[[ Dataset records, beginning ]]

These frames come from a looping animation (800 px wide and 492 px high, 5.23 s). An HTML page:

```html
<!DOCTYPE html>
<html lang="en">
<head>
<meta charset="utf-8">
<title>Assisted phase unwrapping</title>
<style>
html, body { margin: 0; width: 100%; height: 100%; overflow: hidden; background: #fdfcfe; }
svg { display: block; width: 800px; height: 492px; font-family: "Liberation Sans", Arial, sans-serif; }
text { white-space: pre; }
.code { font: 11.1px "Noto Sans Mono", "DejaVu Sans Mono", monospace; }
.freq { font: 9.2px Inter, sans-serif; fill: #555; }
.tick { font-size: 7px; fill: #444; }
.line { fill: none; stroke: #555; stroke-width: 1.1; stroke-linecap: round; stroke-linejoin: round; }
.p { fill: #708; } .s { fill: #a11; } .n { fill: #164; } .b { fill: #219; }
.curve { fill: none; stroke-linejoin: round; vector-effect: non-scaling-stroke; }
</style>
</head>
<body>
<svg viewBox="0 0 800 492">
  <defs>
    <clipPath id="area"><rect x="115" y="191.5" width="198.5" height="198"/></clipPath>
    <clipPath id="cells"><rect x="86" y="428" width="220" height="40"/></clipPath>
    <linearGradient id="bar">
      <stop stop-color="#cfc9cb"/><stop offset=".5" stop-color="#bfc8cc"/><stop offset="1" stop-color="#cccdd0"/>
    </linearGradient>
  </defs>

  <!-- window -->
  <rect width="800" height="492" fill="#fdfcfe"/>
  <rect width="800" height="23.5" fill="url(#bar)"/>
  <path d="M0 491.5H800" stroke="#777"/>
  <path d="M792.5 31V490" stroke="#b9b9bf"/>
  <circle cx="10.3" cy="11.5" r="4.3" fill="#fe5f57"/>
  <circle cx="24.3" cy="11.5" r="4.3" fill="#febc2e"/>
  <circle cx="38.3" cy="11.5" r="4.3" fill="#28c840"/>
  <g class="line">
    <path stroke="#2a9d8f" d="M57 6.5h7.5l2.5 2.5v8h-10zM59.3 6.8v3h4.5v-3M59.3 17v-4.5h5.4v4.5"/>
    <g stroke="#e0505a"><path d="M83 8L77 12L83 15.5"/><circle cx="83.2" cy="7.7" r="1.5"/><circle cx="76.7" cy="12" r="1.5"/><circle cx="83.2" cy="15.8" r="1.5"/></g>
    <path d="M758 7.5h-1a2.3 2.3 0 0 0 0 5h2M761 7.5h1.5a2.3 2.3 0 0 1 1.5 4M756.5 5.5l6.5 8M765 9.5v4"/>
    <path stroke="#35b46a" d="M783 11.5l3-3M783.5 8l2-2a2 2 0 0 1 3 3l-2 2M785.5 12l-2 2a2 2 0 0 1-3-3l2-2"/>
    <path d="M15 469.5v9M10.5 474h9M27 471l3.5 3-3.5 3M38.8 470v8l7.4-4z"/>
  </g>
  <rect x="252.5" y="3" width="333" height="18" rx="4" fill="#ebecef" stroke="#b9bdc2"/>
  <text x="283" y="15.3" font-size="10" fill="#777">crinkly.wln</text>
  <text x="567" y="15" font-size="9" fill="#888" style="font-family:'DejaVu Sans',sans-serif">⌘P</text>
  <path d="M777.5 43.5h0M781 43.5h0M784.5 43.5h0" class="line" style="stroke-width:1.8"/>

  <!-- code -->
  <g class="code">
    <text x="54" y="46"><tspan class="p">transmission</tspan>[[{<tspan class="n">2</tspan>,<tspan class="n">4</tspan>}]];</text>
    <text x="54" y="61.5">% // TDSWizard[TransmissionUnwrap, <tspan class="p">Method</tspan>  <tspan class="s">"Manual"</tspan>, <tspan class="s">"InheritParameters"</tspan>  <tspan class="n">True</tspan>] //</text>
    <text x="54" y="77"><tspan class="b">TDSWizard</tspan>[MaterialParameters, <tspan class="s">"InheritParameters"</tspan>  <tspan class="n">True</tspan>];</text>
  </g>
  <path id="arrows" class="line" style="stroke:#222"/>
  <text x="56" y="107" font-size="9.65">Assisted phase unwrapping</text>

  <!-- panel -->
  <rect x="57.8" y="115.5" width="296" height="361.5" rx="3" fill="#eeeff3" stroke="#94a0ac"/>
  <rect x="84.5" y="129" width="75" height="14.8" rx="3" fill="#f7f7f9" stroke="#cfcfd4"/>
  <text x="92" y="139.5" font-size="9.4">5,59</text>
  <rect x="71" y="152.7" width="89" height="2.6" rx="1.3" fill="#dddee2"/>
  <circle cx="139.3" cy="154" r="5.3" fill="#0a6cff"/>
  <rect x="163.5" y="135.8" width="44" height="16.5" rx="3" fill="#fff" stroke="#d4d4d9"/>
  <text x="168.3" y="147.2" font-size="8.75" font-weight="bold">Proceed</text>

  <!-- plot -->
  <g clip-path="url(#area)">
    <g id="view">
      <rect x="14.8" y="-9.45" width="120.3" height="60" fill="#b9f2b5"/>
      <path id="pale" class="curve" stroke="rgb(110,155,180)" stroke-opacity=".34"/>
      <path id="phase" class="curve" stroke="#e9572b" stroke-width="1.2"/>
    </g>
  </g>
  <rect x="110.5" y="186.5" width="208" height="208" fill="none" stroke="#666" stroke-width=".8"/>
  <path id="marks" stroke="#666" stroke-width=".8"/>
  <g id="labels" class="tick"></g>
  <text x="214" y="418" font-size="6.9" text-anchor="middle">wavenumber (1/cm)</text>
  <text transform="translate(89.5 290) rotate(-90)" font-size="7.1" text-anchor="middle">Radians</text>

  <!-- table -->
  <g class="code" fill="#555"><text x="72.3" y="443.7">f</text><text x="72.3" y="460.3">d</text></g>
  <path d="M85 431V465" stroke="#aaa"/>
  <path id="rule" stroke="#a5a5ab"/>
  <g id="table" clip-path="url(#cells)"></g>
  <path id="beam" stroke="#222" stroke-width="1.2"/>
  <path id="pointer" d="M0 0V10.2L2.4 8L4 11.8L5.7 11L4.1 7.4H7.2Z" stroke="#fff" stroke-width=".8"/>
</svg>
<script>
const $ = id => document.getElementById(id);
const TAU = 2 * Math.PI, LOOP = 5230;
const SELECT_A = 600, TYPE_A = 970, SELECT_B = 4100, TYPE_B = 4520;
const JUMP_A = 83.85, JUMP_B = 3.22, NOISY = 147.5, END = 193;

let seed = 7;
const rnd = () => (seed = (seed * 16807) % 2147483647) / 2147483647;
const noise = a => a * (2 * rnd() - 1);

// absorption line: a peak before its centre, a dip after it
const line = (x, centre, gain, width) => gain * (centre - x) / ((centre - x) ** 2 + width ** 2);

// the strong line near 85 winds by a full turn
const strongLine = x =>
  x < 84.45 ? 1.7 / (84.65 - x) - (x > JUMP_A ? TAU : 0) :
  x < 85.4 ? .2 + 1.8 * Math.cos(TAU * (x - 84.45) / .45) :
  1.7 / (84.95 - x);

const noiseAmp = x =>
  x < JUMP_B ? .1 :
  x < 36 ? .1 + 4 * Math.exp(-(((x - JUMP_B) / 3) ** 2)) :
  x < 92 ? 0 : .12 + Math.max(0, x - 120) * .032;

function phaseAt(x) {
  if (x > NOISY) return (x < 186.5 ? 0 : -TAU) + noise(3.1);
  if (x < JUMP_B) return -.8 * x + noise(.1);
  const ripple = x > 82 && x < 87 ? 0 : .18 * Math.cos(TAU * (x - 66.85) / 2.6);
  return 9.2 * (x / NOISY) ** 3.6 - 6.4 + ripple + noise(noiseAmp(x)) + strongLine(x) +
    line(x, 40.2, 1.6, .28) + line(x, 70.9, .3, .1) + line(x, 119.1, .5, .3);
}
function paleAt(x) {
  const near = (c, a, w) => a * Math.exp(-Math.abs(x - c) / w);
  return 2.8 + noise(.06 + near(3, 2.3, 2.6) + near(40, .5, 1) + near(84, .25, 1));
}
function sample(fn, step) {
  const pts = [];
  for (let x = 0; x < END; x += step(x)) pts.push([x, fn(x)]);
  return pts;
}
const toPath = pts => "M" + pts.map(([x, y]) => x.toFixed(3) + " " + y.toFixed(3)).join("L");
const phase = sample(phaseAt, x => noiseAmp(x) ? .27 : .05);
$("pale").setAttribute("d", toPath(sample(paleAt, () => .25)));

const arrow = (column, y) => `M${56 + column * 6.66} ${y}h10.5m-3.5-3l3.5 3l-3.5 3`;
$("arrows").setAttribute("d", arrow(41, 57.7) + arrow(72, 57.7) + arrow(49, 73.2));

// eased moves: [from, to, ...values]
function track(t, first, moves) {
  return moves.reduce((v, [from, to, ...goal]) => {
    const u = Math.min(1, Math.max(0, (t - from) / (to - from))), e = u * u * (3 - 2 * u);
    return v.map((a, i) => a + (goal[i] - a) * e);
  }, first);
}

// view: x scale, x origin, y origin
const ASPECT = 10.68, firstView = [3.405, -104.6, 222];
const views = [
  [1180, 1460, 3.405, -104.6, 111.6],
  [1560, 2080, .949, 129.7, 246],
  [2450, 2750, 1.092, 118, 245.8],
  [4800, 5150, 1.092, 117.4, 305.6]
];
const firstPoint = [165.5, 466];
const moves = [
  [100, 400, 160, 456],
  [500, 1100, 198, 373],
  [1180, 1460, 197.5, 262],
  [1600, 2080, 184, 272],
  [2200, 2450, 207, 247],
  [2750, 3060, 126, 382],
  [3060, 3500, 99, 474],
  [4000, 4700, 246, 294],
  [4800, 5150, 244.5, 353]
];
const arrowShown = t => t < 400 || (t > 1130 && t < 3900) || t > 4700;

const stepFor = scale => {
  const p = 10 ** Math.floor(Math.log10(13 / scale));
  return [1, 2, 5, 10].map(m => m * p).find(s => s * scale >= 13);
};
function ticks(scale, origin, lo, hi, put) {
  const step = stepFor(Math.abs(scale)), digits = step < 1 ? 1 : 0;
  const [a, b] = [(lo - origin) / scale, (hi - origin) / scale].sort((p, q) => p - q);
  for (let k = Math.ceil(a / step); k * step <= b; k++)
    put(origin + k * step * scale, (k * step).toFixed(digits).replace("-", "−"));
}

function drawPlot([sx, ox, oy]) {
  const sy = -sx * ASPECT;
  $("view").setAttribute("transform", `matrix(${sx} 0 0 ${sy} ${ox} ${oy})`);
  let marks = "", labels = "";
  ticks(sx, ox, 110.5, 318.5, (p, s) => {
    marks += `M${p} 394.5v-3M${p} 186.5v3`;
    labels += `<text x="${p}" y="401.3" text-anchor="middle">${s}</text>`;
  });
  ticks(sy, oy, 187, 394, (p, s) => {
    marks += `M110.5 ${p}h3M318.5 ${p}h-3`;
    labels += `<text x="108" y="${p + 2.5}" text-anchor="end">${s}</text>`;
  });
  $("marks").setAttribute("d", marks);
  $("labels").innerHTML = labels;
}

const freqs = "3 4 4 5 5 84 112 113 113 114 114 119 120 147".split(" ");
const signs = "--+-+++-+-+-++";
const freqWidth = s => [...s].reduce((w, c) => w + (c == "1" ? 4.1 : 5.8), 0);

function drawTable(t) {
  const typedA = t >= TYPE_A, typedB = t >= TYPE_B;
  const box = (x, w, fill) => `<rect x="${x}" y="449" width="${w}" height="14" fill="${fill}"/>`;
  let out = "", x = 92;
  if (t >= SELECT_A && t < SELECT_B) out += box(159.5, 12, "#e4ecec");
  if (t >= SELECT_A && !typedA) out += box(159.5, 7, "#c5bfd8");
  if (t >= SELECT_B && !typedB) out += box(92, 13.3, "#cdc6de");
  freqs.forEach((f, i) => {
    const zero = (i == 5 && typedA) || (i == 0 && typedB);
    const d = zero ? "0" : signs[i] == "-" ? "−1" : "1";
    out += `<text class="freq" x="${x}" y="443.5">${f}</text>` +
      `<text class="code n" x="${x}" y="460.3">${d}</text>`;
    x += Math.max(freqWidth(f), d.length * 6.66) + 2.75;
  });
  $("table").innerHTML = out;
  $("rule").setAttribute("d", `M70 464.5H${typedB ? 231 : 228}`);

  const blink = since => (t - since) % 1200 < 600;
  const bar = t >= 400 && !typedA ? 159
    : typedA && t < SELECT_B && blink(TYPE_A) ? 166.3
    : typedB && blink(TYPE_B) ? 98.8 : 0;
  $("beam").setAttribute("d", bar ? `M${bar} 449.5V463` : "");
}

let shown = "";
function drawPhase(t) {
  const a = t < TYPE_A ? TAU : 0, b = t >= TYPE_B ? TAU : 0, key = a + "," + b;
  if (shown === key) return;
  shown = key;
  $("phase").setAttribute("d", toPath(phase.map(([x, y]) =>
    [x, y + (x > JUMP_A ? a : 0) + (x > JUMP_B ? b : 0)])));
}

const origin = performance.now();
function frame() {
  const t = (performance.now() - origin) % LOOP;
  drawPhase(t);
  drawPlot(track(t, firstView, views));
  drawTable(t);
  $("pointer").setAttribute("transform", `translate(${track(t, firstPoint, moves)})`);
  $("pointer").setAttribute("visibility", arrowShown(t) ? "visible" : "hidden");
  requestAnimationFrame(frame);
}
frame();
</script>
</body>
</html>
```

[[ Dataset records, end ]]

## Task instructions
Your reply must consist of one number, the count of lines in the entries that hold "anchor".

## Final answer
4